CORPORATE RELOCATION SURVEY 2023See the full CORPORATE RELOCATION SURVEY 2023
ATLAS® IS IN IT FOR THE LONG HAUL
Atlas® is pleased to bring you our 56th Annual Corporate Relocation Survey, the industry's first and longest-running investigation into corporate relocation policies and practices.
As we have done every year since 1968, we consider the demographic, geopolitical, and economic shifts affecting our industry. We analyze the findings and uncover the trends to understand the evolving challenges more clearly—and learn how we, as relocation professionals, can answer them.
Survey results come from responses by 584 decision-makers, with a responsibility for relocation, and employed by a company that has either relocated employees during the past two years or plans to relocate employees this year. Nineteen industries are represented, making regional, national, and international relocations.
Overview AND Insights
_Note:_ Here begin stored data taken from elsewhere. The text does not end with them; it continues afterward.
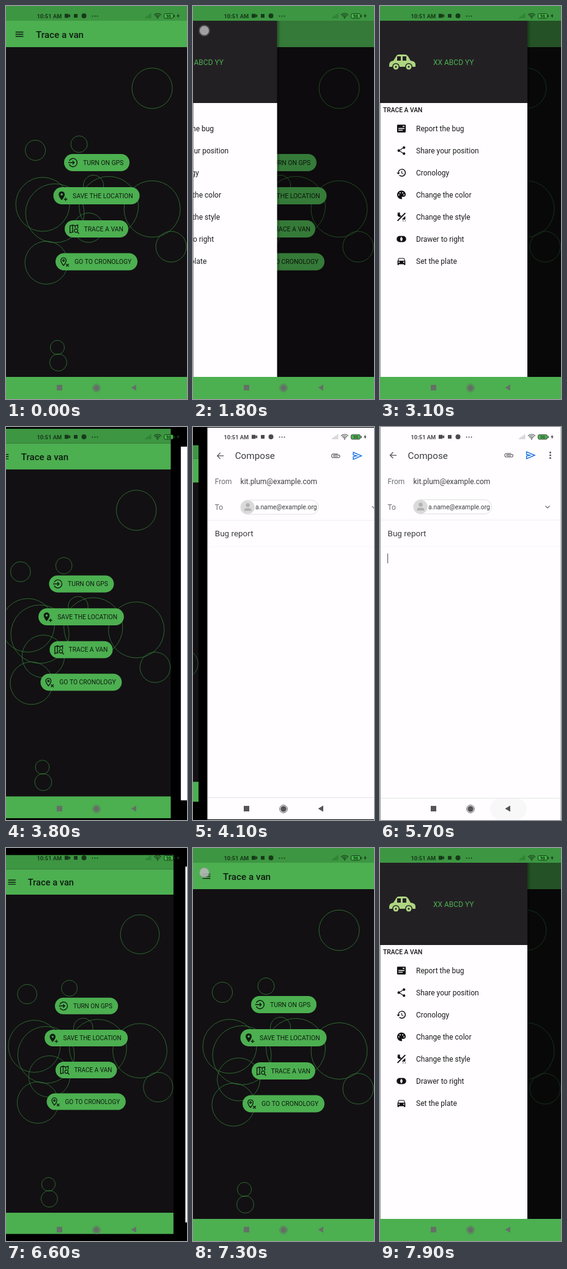
Animation, 296 px wide and 640 px high, one loop 8 s. Source, as an HTML page with a canvas:

```html
<!DOCTYPE html>
<html lang="en">
<head>
<meta charset="utf-8">
<title>Trace a van</title>
<style>
html, body { margin: 0; width: 100%; height: 100%; overflow: hidden; background: #000; }
canvas { display: block; width: 100vw; height: 100vh; }
</style>
</head>
<body>
<canvas></canvas>
<script>
const W = 296, H = 640, LOOP = 8000, STEP = 100;
const GREEN = '#4caf50', DARK = '#121013', INK = '#0f1c10';
const APP = 'Trace a van';
const canvas = document.querySelector('canvas');
const c = canvas.getContext('2d');
const ratio = Math.max(1, window.devicePixelRatio || 1);
canvas.width = W * ratio;
canvas.height = H * ratio;

const clamp = v => Math.min(1, Math.max(0, v));
const phase = (t, start, span) => clamp((t - start) / span);
const easeOut = (x, n) => 1 - (1 - x) ** n;
const smooth = x => x * x * (3 - 2 * x);

function rect(x, y, w, h, color) {
  c.fillStyle = color;
  c.fillRect(x, y, w, h);
}
function pill(x, y, w, h, r, fill, line) {
  c.beginPath();
  c.roundRect(x, y, w, h, r);
  if (fill) { c.fillStyle = fill; c.fill(); }
  if (line) { c.strokeStyle = line; c.lineWidth = 1; c.stroke(); }
}
function dot(x, y, r, color) {
  c.beginPath();
  c.arc(x, y, r, 0, 7);
  c.fillStyle = color;
  c.fill();
}
function ring(x, y, r, color, width = 1) {
  c.beginPath();
  c.arc(x, y, r, 0, 7);
  c.strokeStyle = color;
  c.lineWidth = width;
  c.stroke();
}
function text(s, x, y, size, color, weight = 400, align = 'left') {
  c.font = `${weight} ${size}px Roboto, sans-serif`;
  c.textAlign = align;
  c.fillStyle = color;
  c.fillText(s, x, y);
}
// Paths live in a 24-unit box centred on x, y.
function icon(d, x, y, size, color, line = 0) {
  c.save();
  c.translate(x - size / 2, y - size / 2);
  c.scale(size / 24, size / 24);
  const p = new Path2D(d);
  if (line) {
    c.strokeStyle = color;
    c.lineWidth = line;
    c.stroke(p);
  } else {
    c.fillStyle = color;
    c.fill(p, 'evenodd');
  }
  c.restore();
}

const ICON = {
  menu: 'M3 6h18v2H3zM3 11h18v2H3zM3 16h18v2H3z',
  back: 'M21 12H5M12 4l-8 8 8 8',
  chevron: 'M5 9l7 7 7-7',
  left: 'M15 5l-7 7 7 7',
  pin: 'M10 2a7 7 0 0 0-7 7c0 5.2 7 13 7 13s7-7.8 7-13a7 7 0 0 0-7-7zm0 9.5a2.5 2.5 0 1 1 0-5 2.5 2.5 0 0 1 0 5z',
  pinLine: 'M10 3a6 6 0 0 0-6 6c0 4.5 6 11.5 6 11.5s6-7 6-11.5a6 6 0 0 0-6-6zM10 7.5a1.8 1.8 0 1 0 .01 0z',
  plus: 'M15 20h8M19 16v8',
  cross: 'M16 17l6 6M22 17l-6 6',
  login: 'M3.5 8a9.5 9.5 0 1 1 0 8M1 12h14M11 8l4 4-4 4',
  map: 'M21 11V3l-6 2-6-2-6 2v16l6-2 2 1M9 3v16M15 5v5M17 12a4 4 0 1 0 .01 0zM20 19l4 4',
  report: 'M4 3h16a2 2 0 0 1 2 2v14a2 2 0 0 1-2 2H4a2 2 0 0 1-2-2V5a2 2 0 0 1 2-2zM5 11v2h14v-2zM5 15v2h10v-2zM15 6v2h4V6z',
  share: 'M18 16c-.8 0-1.4.3-2 .8l-7.1-4.1a3 3 0 0 0 0-1.4L16 7.2A3 3 0 1 0 15 5l.1.7L8 9.8a3 3 0 1 0 0 4.4l7.1 4.2-.1.6a3 3 0 1 0 3-3z',
  history: 'M13 3a9 9 0 0 0-9 9H1l3.9 3.9L9 12H6a7 7 0 1 1 2.1 4.9l-1.4 1.4A9 9 0 1 0 13 3zm-1 5v5l4.3 2.5.7-1.2-3.5-2.1V8z',
  palette: 'M12 2a10 10 0 0 0 0 20c1 0 1.7-.8 1.7-1.7 0-1-.9-1.2-.9-2.1 0-1 .8-1.7 1.7-1.7h2a5.5 5.5 0 0 0 5.5-5.5c0-5-4.5-9-10-9zM6 10.5a1.5 1.5 0 1 0 .01 0zM9 6a1.5 1.5 0 1 0 .01 0zM15 6a1.5 1.5 0 1 0 .01 0zM18 10.5a1.5 1.5 0 1 0 .01 0z',
  style: 'M20 2l2 2L4 22l-2-2zM9 2a5 5 0 1 0 3 8 6 6 0 0 1-3-8zM21 10v8h-8zM15 20h2v2h-2zM20 20h2v2h-2zM3 2h2v2H3z',
  compare: 'M8 5h8a7 7 0 0 1 0 14H8A7 7 0 0 1 8 5zM12 7a6 6 0 0 0 0 10 6 6 0 0 0 0-10z',
  car: 'M18.9 6c-.2-.6-.8-1-1.4-1h-11c-.7 0-1.2.4-1.4 1L3 12v8c0 .6.4 1 1 1h1c.6 0 1-.4 1-1v-1h12v1c0 .6.4 1 1 1h1c.6 0 1-.4 1-1v-8zM5 11l1.5-4.5h11L19 11zM6.5 13a1.5 1.5 0 1 0 .01 0zM17.5 13a1.5 1.5 0 1 0 .01 0z',
  clip: 'M17 7.5H6a4.5 4.5 0 0 0 0 9h12.5a3.2 3.2 0 0 0 0-6.5H8a1.8 1.8 0 0 0 0 3.6h9',
  send: 'M3 4l19 8-19 8v-6l8-2-8-2z',
  video: 'M2 5h14v5l6-4v12l-6-4v5H2z',
  bolt: 'M14 1L5 14h6l-1 9 9-13h-6z',
  shift: 'M12 2L2 13h5v8h10v-8h5z',
  erase: 'M8 4h14v16H8l-6-8zM11 9l6 6M17 9l-6 6',
  enter: 'M20 6v6H5M9 7l-5 5 5 5',
  mic: 'M12 2a3 3 0 0 0-3 3v7a3 3 0 0 0 6 0V5a3 3 0 0 0-3-3zM5 11h2a5 5 0 0 0 10 0h2a7 7 0 0 1-6 7v4h-2v-4a7 7 0 0 1-6-7z',
  board: 'M5 4h14v17H5zM9 2h6v4H9zM8 10h8M8 14h8M8 18h5',
  sticker: 'M3 3h18v11l-7 7H3zM21 14h-7v7M8 8v2M15 8v2M7 13q4 4 8 0',
  globe: 'M12 2a10 10 0 1 0 .01 0zM12 2q-9 10 0 20 9-10 0-20M3 9h18M3 15h18',
  smile: 'M12 2a10 10 0 1 0 .01 0zM8 8v2M16 8v2M7 14q5 6 10 0'
};

const BUBBLES = [
  [239, 134, 33], [48, 235, 16.5], [119.5, 225, 13.5], [143, 292, 16.5],
  [60, 323, 44], [80, 337.5, 48], [168, 326, 48.5], [239, 330.5, 46],
  [66, 418, 35], [270, 392, 25], [84, 556, 11.5], [85.5, 580.5, 14]
];
const BUTTONS = [
  [95, 255, 107, 'Turn on GPS', 126, ['login']],
  [77.5, 309, 141, 'Save the location', 109, ['pin', 'plus']],
  [96, 363, 104, APP, 127.5, ['map']],
  [81, 416.5, 134, 'Go to cronology', 112, ['pinLine', 'cross']]
];
const ITEMS = [
  ['report', 'Report the bug'], ['share', 'Share your position'],
  ['history', 'Cronology'], ['palette', 'Change the color'],
  ['style', 'Change the style'], ['compare', 'Drawer to right'],
  ['car', 'Set the plate']
];

// The app is paused while the mail screen covers it.
function driftingBubble(t) {
  const away = clamp((t - 3800) / 2800) * 2800;
  const k = Math.max(0, t - 600 - away) / 3200;
  return [135 - 49.5 * k, 361 + 13 * k, 24 + 11 * Math.min(k, 1)];
}

function drawHeader() {
  rect(0, 24, 241, 134, '#232024');
  const body = '#aed581';
  c.beginPath();
  c.moveTo(15, 98);
  c.quadraticCurveTo(14, 90, 22, 89);
  c.lineTo(27, 81);
  c.quadraticCurveTo(28, 79, 31, 79);
  c.lineTo(41, 79);
  c.quadraticCurveTo(44, 79, 46, 82);
  c.lineTo(50, 89);
  c.quadraticCurveTo(58, 90, 58, 95);
  c.lineTo(58, 99);
  c.lineTo(15, 99);
  c.fillStyle = body;
  c.fill();
  rect(28, 82, 6, 7, '#232024');
  rect(37, 82, 6, 7, '#232024');
  for (const x of [26, 47]) {
    dot(x, 99, 6, '#232024');
    dot(x, 99, 4.5, body);
    dot(x, 99, 1.5, '#232024');
  }
  text('XX ABCD YY', 87, 95.5, 12, GREEN);
}

function drawDrawer(open) {
  if (!open) return;
  rect(0, 24, W, 580, `rgba(0,0,0,${0.53 * open})`);
  c.save();
  c.beginPath();
  c.rect(0, 24, W, 580);
  c.clip();
  c.translate(241 * (open - 1), 0);
  const shade = c.createLinearGradient(241, 0, 247, 0);
  shade.addColorStop(0, 'rgba(0,0,0,.3)');
  shade.addColorStop(1, 'rgba(0,0,0,0)');
  rect(241, 24, 6, 580, shade);
  rect(0, 158, 241, 446, '#fffdff');
  drawHeader();
  text(APP.toUpperCase(), 5, 173, 10.3, '#151515', 500);
  ITEMS.forEach(([name, label], i) => {
    const y = 199.5 + 36 * i;
    icon(ICON[name], 35, y, 17, '#111');
    text(label, 59, y + 4, 12, '#1c1c1c');
  });
  c.restore();
  rect(0, 158, 1, 446, '#999');
}

function drawApp(t, open) {
  rect(0, 0, W, H, DARK);
  [...BUBBLES, driftingBubble(t)].forEach(b => ring(...b, '#37873b', 0.75));
  for (const [x, y, w, label, tx, parts] of BUTTONS) {
    pill(x, y - 14, w, 28, 14, GREEN);
    parts.forEach(p => icon(ICON[p], tx - 16.5, y, 17, INK, p === 'pin' ? 0 : 2));
    text(label.toUpperCase(), tx, y + 3.7, 10.4, INK);
  }
  rect(0, 24, W, 43, GREEN);
  icon(ICON.menu, 22, 46, 17, INK);
  text(APP, 49, 51.5, 15.2, INK, 500);
  drawDrawer(open);
  rect(0, 0, W, 24, '#3d9642');
  rect(0, 604, W, 36, GREEN);
}

const ROWS = [
  ['1234567890', '', 17, 445],
  ['QWERTYUIOP', '%\\|=[]<>{}', 17, 480],
  ['ASDFGHJKL', '@#$_&-+()', 31.5, 516],
  ['ZXCVBNM', '*"\':;!?', 60, 552]
];

function drawKeyboard(up) {
  if (!up) return;
  const pale = '#bcd4f2';
  c.save();
  c.beginPath();
  c.rect(0, 0, W, 604);
  c.clip();
  c.translate(0, 218 * (1 - up));
  rect(0, 386, W, 218, '#1565c0');
  rect(0, 386, W, 34, '#0d47a1');
  dot(19, 403, 11.5, '#fff');
  icon(ICON.left, 19, 403, 13, '#123f86', 2.5);
  icon(ICON.sticker, 58, 403, 14, pale, 2.2);
  text('GIF', 100, 406.5, 10.5, pale, 700, 'center');
  icon(ICON.board, 143, 403, 15, pale, 2.2);
  for (let i = 0; i < 8; i++) {
    const a = i * Math.PI / 4;
    dot(185.5 + 4.7 * Math.cos(a), 403 + 4.7 * Math.sin(a), 1.6, pale);
  }
  ring(185.5, 403, 3.5, pale, 2.6);
  rect(211, 394, 1, 18, 'rgba(255,255,255,.15)');
  for (const x of [233, 238, 243]) dot(x, 403, 1.5, pale);
  icon(ICON.mic, 280, 402.5, 16, pale);
  for (const [keys, hints, x0, y] of ROWS) {
    [...keys].forEach((key, i) => {
      const x = x0 + 29.1 * i;
      text(key, x, y, 17, '#fff', 400, 'center');
      if (hints) text(hints[i], x + 8.5, y - 13, 9, '#dbe7f8', 400, 'center');
    });
  }
  icon(ICON.shift, 24, 546, 18, pale);
  icon(ICON.erase, 271, 546, 19, pale, 2);
  text('?123', 11.5, 586, 11, pale, 500);
  icon(ICON.smile, 60.5, 576, 9, pale, 2);
  text(',', 60.5, 589, 13, pale, 500, 'center');
  icon(ICON.globe, 89, 582, 17, pale, 1.7);
  pill(111, 573, 102, 19, 2, 'rgba(255,255,255,.45)');
  text('EN • HR • IT', 162, 586, 9.5, '#fff', 400, 'center');
  text('.', 235, 587, 14, pale, 500, 'center');
  pill(256, 571.5, 32, 22, 11, '#2196f3');
  icon(ICON.enter, 272, 582.5, 15, '#fff', 2.4);
  c.restore();
}

function drawMail(t, keys) {
  const gray = '#6b6e73', ink = '#3c3d41';
  rect(0, 0, W, H, '#fffdff');
  if (t < 3900) return; // the window opens blank
  icon(ICON.back, 21.5, 46, 15, '#555', 2);
  text('Compose', 45.5, 51.5, 15.3, ink);
  icon(ICON.clip, 211, 46, 16, '#666', 1.7);
  icon(ICON.send, 246, 46, 17, '#1a73e8', 2);
  for (const y of [41.5, 46, 50.5]) dot(278.5, y, 1.5, '#555');
  text('From', 12.5, 92.5, 12, gray);
  text('kit.plum@example.com', 54.5, 92.5, 12, ink);
  text('To', 12.5, 134.5, 12, gray);
  pill(54.5, 118.5, 128, 23, 11.5, '#fff', '#dfdfdf');
  dot(66.5, 130, 11.3, '#dadada');
  dot(66.5, 126.5, 3.2, '#b2b2b2');
  pill(60.5, 131.5, 12, 4.5, [4, 4, 0, 0], '#b2b2b2');
  text('a.name@example.org', 79, 133.5, 10.4, ink);
  icon(ICON.chevron, 274, 130, 12, '#666', 2.4);
  rect(0, 151, W, 1, '#f0f0f0');
  text('Bug report', 12.5, 178, 13.5, ink);
  rect(0, 194, W, 1, '#f7f7f7');
  if (Math.floor((t - 4400) / 500) % 2 === 0) rect(12, 206, 1.2, 16, '#666');
  rect(0, 604, W, 1, '#e4e4e4');
  if (t >= 5300) pill(180, 605, 60, 34, 17, '#f9f8f9');
  drawKeyboard(keys);
  if (keys > 0.3) rect(0, 604, W, 36, '#050505');
  rect(0, 0, 1, H, '#999');
  rect(W - 1, 0, 1, H, '#bbb');
}

function drawStatus(light) {
  const ink = light ? '#4c4c4c' : '#173a1a';
  const faint = light ? '#c4c4c4' : '#2b7a30';
  text('10:51 AM', 50.5, 19.5, 9.3, ink, 600);
  icon(ICON.video, 100.5, 16, 11, ink);
  rect(111, 13, 6, 6, ink);
  dot(127.5, 16, 4, ink);
  for (const x of [141.5, 145.5, 149.5]) dot(x, 16.5, 1, ink);
  for (let i = 0; i < 5; i++) rect(227.5 + 2.1 * i, 18 - 1.5 * i, 1.3, 2 + 1.5 * i, faint);
  for (const r of [3, 5.5, 8]) {
    c.beginPath();
    c.arc(248, 20, r, -2.4, -0.75);
    c.strokeStyle = ink;
    c.lineWidth = 1.2;
    c.stroke();
  }
  dot(248, 19.5, 1.1, ink);
  pill(258.5, 12.5, 15, 7.5, 2, '#43b648', ink);
  rect(274.5, 14.5, 1.5, 3.5, ink);
  text('96', 266, 19, 7, ink, 700, 'center');
  icon(ICON.bolt, 281.5, 16, 8, ink);
}

function drawNav(color) {
  rect(83, 617, 9, 9, color);
  dot(148, 622, 4.8, color);
  ring(148, 622, 6.3, color, 1);
  c.beginPath();
  c.moveTo(204.5, 621.5);
  c.lineTo(213, 616.5);
  c.lineTo(213, 626.5);
  c.fillStyle = color;
  c.fill();
}

function drawTouch(t, start, x, y) {
  if (t < start || t > start + 200) return;
  dot(x, y, 9.5, 'rgba(150,150,150,.35)');
  dot(x, y, 7.5, 'rgba(190,190,190,.75)');
}

function card(shift, scale, draw) {
  c.save();
  c.translate(W / 2 + shift, H / 2);
  c.scale(scale, scale);
  c.translate(-W / 2, -H / 2);
  c.beginPath();
  c.rect(0, 0, W, H);
  c.clip();
  draw();
  c.restore();
}

function drawScene(t) {
  const enter = easeOut(phase(t, 3784, 550), 3);
  const leaveTime = phase(t, 6200, 650);
  const leave = easeOut(leaveTime, 3);
  const slide = enter - leave;
  const closing = t >= 6200;
  const open = easeOut(phase(t, 1730, 450), 5)
    - easeOut(phase(t, 3350, 350), 3)
    + easeOut(phase(t, 7400, 450), 5);
  const keys = easeOut(phase(t, 4250, 350), 3) - smooth(phase(t, 5250, 350));
  const appScale = closing ? Math.min(1, 0.9 + 0.105 * leaveTime) : 1 - 0.1 * enter;
  const mailScale = closing ? 1 - 0.1 * leave : 0.9 + 0.1 * smooth(clamp((enter - 0.3) / 0.7));

  c.setTransform(ratio, 0, 0, ratio, 0, 0);
  rect(0, 0, W, H, '#000');
  if (slide < 1) card(-W * slide, appScale, () => drawApp(t, open));
  if (slide > 0) card(W * (1 - slide), mailScale, () => drawMail(t, keys));

  const mailFront = slide > 0.5;
  drawStatus(mailFront);
  drawNav(!mailFront ? '#647067' : keys > 0.3 ? '#a6a6a6' : '#555');
  drawTouch(t, 1600, 18.5, 40);
  drawTouch(t, 3150, 95, 199);
  drawTouch(t, 7250, 18.5, 40);
}

function tick(now) {
  drawScene(Math.floor((now % LOOP) / STEP) * STEP);
  requestAnimationFrame(tick);
}
requestAnimationFrame(tick);
</script>
</body>
</html>
```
Relocation volumes and budgets increased in 2022 and are expected to increase in 2023 for around half of all companies. However, many companies have guarded expectations about the global economy moving into 2023 as low workforce participation remains a major challenge. Overall, it appears that the impact of the pandemic has lessened even as the pressures of a poor global economy take hold. Despite economic recovery, companies may experience more economic instability or downturn in 2023.
Economic conditions were the main external impact on companies in 2022. Companies reported an improved global economy and better financial performance in 2022, compared to 2021 and 2020. It appears that the acute impacts of the pandemic have eased. However, companies appear to be reserved about the state of the global economy in 2023 as longer-lasting trends persist including inflation, rising interest rates, and fears of recession. Similarly, companies are dealing with a sharp increase in supply chain/logistics constraints and changing tax policy as well as political and regulatory environments.
While the pandemic has become normalized, employee health and safety concerns are 2022’s main driver for declined relocations. It is likely that employees are looking beyond only infectious diseases, and considering global or local conflict, and even climate threats in their decision to relocate. The pandemic also produced several demographic trends that created family issues/ties that might make relocation impossible, including a departure of many parents from the workforce, increased reliance on multigenerational support, and the retirement of baby boomers. Inflation and the real estate market are also making cost of living a key consideration for workers.
Quit rates are high, with employees experiencing newfound autonomy, including a propensity to job-hop and an increasing preference for the work/life balance hat hybrid and remote work can facilitate. By understanding the drivers behind The Great Resignation and the behavior of skilled workers who desire healthy work/life balance and enriching company culture, companies should be sure to highlight these offerings as a part of relocating new hires. This includes competitive salaries.
Relocation volumes and budgets are increasing for most companies, driven in part by workplace policies mandating a return to onsite/in-office attendance. Fully remote work is on the decline, and employees overwhelmingly prefer remote or hybrid office models. Voluntary relocation is a growing trend for employees who are increasingly demonstrating a prioritization of work/life balance and personal fulfillment, in addition to viewing employment as means to an end. While competitive wages do matter, workplace culture is also taking precedence.
As companies develop workplace management policies, and take employees’ changing attitudes into consideration, newfound desires for remote work, work/life balance, voluntary relocation, and flexibility are unlikely to shift, and critical to employee recruitment and retention.
Flexible policies became more prevalent and customizable in 2022 to address individualized needs of employees. Use of lump-sum benefits have increased in 2022, as well. This comes during a year in which companies, on average, reduced the number of non-standard incentives offered to relocating employees, and reported an increase in outsourcing of relocation services. While lump sums and flexible policies can allow for employees to fulfill all their needs, they may still need guidance in how to streamline relocation.
The most critical support for employees is around partner/spousal support, childcare, and housing. Assistance policies should address these roadblocks. As lump sum and flexible relocation policies managed by employees and relocation management teams become more normalized, education is necessary.